Both safely down the main pitch we made our way down the fossil passage that brought us to a potentially very wet penultimate pitch, the rope taking us narrowly between two waterfalls. Having already pressed the intended rope into service on the main pitch, a glance down the final pitch was all that we managed before making our way back up.

Use of combined tactics saw us up the couple of awkward steps in the dry passage and then it was up the main pitch (again!). Passing a rebelay on the way back to the muddy ledge a whoop of joy filled the cavern as Dick pendulumed out of the rift and into space.

Once again back in the fog on the surface we made our way back along the Turberry road, the noise of the torrent slowly subsiding til silence once more, a glimmer of light from the farm guiding us home.

Wednesday 12 January 2011

8th January 2011 - Cold trip down Juniper Gulf

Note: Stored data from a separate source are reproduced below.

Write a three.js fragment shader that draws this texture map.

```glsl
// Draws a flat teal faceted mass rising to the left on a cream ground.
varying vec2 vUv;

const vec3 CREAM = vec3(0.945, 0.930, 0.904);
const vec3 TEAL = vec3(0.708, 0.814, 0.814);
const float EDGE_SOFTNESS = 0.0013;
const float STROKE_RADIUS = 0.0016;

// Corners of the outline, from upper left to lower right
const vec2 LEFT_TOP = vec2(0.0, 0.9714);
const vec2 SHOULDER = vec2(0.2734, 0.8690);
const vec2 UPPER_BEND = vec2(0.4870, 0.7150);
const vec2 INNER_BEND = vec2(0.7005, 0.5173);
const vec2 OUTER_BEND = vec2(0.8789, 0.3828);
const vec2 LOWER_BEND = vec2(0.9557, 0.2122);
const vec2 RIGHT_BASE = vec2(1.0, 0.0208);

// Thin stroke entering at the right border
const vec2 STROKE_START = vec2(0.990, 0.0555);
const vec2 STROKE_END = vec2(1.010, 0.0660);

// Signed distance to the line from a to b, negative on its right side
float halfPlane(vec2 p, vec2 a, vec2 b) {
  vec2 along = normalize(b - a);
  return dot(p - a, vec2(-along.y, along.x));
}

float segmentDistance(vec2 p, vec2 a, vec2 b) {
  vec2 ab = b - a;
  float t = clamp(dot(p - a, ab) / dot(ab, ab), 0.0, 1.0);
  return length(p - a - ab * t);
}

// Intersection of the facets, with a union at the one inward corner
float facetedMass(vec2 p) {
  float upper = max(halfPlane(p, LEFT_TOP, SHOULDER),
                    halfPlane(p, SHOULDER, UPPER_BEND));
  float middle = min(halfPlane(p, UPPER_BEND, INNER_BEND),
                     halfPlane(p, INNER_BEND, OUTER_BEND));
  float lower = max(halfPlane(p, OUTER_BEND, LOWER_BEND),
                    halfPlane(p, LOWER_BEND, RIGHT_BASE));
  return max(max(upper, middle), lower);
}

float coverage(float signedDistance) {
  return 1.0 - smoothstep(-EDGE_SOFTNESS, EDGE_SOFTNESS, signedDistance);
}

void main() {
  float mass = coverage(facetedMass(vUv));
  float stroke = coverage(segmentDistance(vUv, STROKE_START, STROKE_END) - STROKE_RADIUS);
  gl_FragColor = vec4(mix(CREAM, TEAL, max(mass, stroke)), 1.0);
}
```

Years ago when we were but mere youths we used to go caving on a Saturday such was our keenness to explore the underground excitement of Yorkshire's great and famous potholes and caves. Here we were once again going caving not on a Thursday night but a Saturday night.

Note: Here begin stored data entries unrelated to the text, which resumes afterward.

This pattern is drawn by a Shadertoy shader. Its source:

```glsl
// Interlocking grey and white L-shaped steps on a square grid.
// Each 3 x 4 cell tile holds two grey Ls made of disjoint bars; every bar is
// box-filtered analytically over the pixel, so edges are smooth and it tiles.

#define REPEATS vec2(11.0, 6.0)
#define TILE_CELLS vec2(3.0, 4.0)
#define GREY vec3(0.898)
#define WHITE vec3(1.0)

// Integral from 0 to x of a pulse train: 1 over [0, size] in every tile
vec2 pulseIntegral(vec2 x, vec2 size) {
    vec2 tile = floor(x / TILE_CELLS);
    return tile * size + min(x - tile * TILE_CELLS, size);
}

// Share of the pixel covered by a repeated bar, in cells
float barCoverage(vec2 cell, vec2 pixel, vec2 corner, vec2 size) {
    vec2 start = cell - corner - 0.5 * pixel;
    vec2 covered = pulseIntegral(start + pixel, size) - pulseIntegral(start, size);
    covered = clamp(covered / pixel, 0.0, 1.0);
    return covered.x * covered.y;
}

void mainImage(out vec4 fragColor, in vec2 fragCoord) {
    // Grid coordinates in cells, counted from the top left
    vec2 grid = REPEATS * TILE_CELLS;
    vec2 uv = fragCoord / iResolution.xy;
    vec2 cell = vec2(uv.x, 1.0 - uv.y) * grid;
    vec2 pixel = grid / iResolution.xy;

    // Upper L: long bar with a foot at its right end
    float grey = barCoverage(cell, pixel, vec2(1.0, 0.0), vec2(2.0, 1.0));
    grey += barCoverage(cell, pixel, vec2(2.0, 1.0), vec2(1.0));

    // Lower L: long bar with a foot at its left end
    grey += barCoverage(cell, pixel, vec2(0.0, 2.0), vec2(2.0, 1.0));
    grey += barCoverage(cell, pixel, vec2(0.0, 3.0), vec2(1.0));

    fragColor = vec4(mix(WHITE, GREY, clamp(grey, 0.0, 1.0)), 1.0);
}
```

That was good, club honour saved again. The venue a  trip down Juniper Gulf (probably last descended by myself in those youthful Saturdays) is described by John Gardner as a cave that typifies the best of Yorkshire potholes: wet, deep, vertical, and culminating in one of the finest shafts in the country.

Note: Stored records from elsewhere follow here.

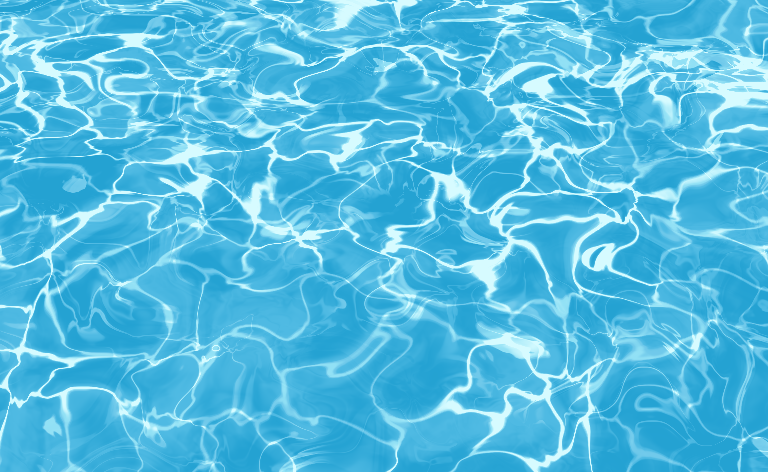
A WebGL 1 fragment shader for this texture:

```glsl
precision highp float;

uniform vec2 u_resolution;

const vec3 DEEP  = vec3(0.14, 0.635, 0.825);
const vec3 MID   = vec3(0.31, 0.73, 0.89);
const vec3 LIGHT = vec3(0.44, 0.79, 0.92);
const vec3 PALE  = vec3(0.57, 0.88, 0.96);
const vec3 GLEAM = vec3(0.84, 0.985, 1.0);

float hash(vec2 p) {
  vec3 q = fract(p.xyx * 0.1031);
  q += dot(q, q.yzx + 33.33);
  return fract((q.x + q.y) * q.z);
}

vec2 hash2(vec2 p) {
  return vec2(hash(p), hash(p + 57.3));
}

float noise(vec2 p) {
  vec2 i = floor(p), f = fract(p);
  f = f * f * f * (f * (f * 6.0 - 15.0) + 10.0);
  return mix(mix(hash(i), hash(i + vec2(1.0, 0.0)), f.x),
             mix(hash(i + vec2(0.0, 1.0)), hash(i + 1.0), f.x), f.y);
}

vec2 noise2(vec2 p) {
  return vec2(noise(p), noise(p + vec2(31.7, 83.1))) - 0.5;
}

float fbm(vec2 p) {
  float sum = 0.0, amp = 0.5;
  for (int i = 0; i < 4; i++) {
    sum += amp * noise(p);
    p = mat2(1.6, 1.2, -1.2, 1.6) * p + 7.1;
    amp *= 0.5;
  }
  return sum / 0.9375;
}

// Bends the plane with three sizes of swell
vec2 warp(vec2 p, float amount) {
  p += amount * 1.1 * noise2(p * 0.9);
  p += amount * 0.42 * noise2(p * 2.3 + 11.0);
  return p + amount * 0.13 * noise2(p * 6.0 + 23.0);
}

// Cell web: x is the gap to the nearest edge, y to the nearest junction
vec2 web(vec2 p) {
  vec2 cell = floor(p), f = fract(p);
  vec3 d = vec3(9.0);
  for (int y = -1; y <= 1; y++) {
    for (int x = -1; x <= 1; x++) {
      vec2 o = vec2(float(x), float(y));
      float r = length(o + 0.1 + 0.8 * hash2(cell + o) - f);
      if (r < d.x) d = vec3(r, d.xy);
      else if (r < d.y) d = vec3(d.x, r, d.y);
      else d.z = min(d.z, r);
    }
  }
  return d.yz - d.x;
}

// Thin bright line with a soft glow, swelling at the junctions
float caustic(vec2 p, float width, float glow) {
  vec2 w = web(p);
  float knot = 1.0 - smoothstep(0.0, 0.3, w.y);
  float core = 1.0 - smoothstep(0.15 * width, width * (1.0 + knot), w.x);
  return core + glow * exp(-6.0 * w.x);
}

float band(float value, float centre, float width) {
  return 1.0 - smoothstep(0.0, width, abs(value - centre));
}

vec3 waterColour(float l) {
  vec3 c = mix(DEEP, MID, smoothstep(0.0, 0.36, l));
  c = mix(c, LIGHT, smoothstep(0.36, 0.55, l));
  c = mix(c, PALE, smoothstep(0.55, 0.75, l));
  return mix(c, GLEAM, smoothstep(0.75, 1.05, l));
}

void main() {
  vec2 uv = gl_FragCoord.xy / u_resolution.y;
  float far = uv.y;

  // Perspective: cells flatten and shrink with distance
  vec2 plane = vec2((uv.x - 0.8) * (6.2 + 1.8 * far),
                    7.0 * far + 4.0 * far * far * far) + 40.0;
  vec2 water = warp(plane, mix(0.85, 1.25, far));
  vec2 cross = warp(plane * 1.25 + 19.0, 1.5);

  // Mottled floor with fine ripples
  float light = 0.12 + 0.62 * (fbm(water * 1.3 + 5.0) - 0.5);
  float ripple = band(fract(5.0 * fbm(cross * 0.9 + 3.0)), 0.5, 0.5);
  light += 0.11 * (ripple - 0.4) * noise(plane * 0.8 + 61.0);

  // Main web and a fainter, broken one across it
  float width = mix(0.085, 0.15, far);
  float strength = mix(0.38, 0.88, smoothstep(0.2, 0.75, noise(water * 0.8 + 71.0)));
  light += strength * caustic(water, width, 0.32);
  float broken = smoothstep(0.4, 0.75, noise(plane * 0.7 + 90.0) + 0.15 * far);
  light += 0.42 * broken * caustic(cross, width, 0.3);

  // Surface glints: filled patches and curled rings
  float swell = noise(warp(plane * vec2(0.9, 1.1) + 130.0, 1.3));
  light += 0.5 * smoothstep(0.88, 0.91, swell);
  float curl = noise(cross * 1.1 + 170.0);
  light += mix(0.12, 0.4, far) * band(curl, 0.78, 0.045);

  gl_FragColor = vec4(waterColour(clamp(light, 0.0, 1.1)), 1.0);
}
```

Dick at a very snowy Juniper Gulf
The walk across the Allotment with three tackle bags, one containing an 80m 11mm rope was completed in the daylight, which made finding the entrance a lot easier.  Once there, however, finding the P hangers for the entrance pitch was made harder due to the covering of snow that lay over everything.  Once found and rigged pitch one the daylight shaft was descended and suddenly we were in the warmer environment of the underground.

Pitches 1 and 2 went smoothly apart from the rope not being long enough for the traverse and drop (having rigged the bad step, which was deluged with icy water) but we sorted that with some lateral thinking and knot tying.  At the bottom Tom headed off with the tackle bag for the third pitch leaving me to lug the 80m rope through the 'traverse'.  Gardner describes this as,  'rather unfairly described as "nasty" in the old guide book. With heavy-weight equipment, there is no doubt that it would be arduous and awkward, but progressing along it with a rope bag does not present problems for the modern caver'.  How wrong he was!

Awkward traversing in Juniper Gulf
Twenty feet from the bottom of pitch 3 Tom realised that the rope was yet again too short for the pitch!  The 80m beast came into its own and a quick fig of 8 knot later joining the ropes together we were down, rigging the traverse to the head of the final shaft.  A crawl through another icy deluge led to the sloping ledge at the top of the 45m free hanging pitch.  Tom rigged this and a fantastic descent, clear of the waterfall that entered from the left and half way down another that entered from behind a wall of rock to the right.
Looking down the main pitch of Juniper Gulf
 At the bottom the rope had 2m to spare but the volume of icy water that poured and thundered down the final little drop meant that we didn't descend this to wander down to the sump pool.  Instead we set off back up the pitch, Tom's Scurrion light illuminating the flutings and smooth walls of the huge shaft to great effect.

The spray lashed re-ascent of the main pitch
The exit from the cave was smooth but somehow I managed to end up carrying the tackle bag back through the traverse!  Once below the entrance pitch we saw snow falling down from the surface.  Climbing out onto the moor we met temperatures well below freezing and the gear iced up immediately.

The walk back should have been straightforward with Tom having his GPS with the route on it.  A lapse in concentration, however, had us walking for a while 180 degrees in the wrong direction when we hit a track that we should have crossed adding some distance to the return journey.

Back at the car a bitterly cold change and we were heading to a warm welcome and great pint at the Gamecock Inn.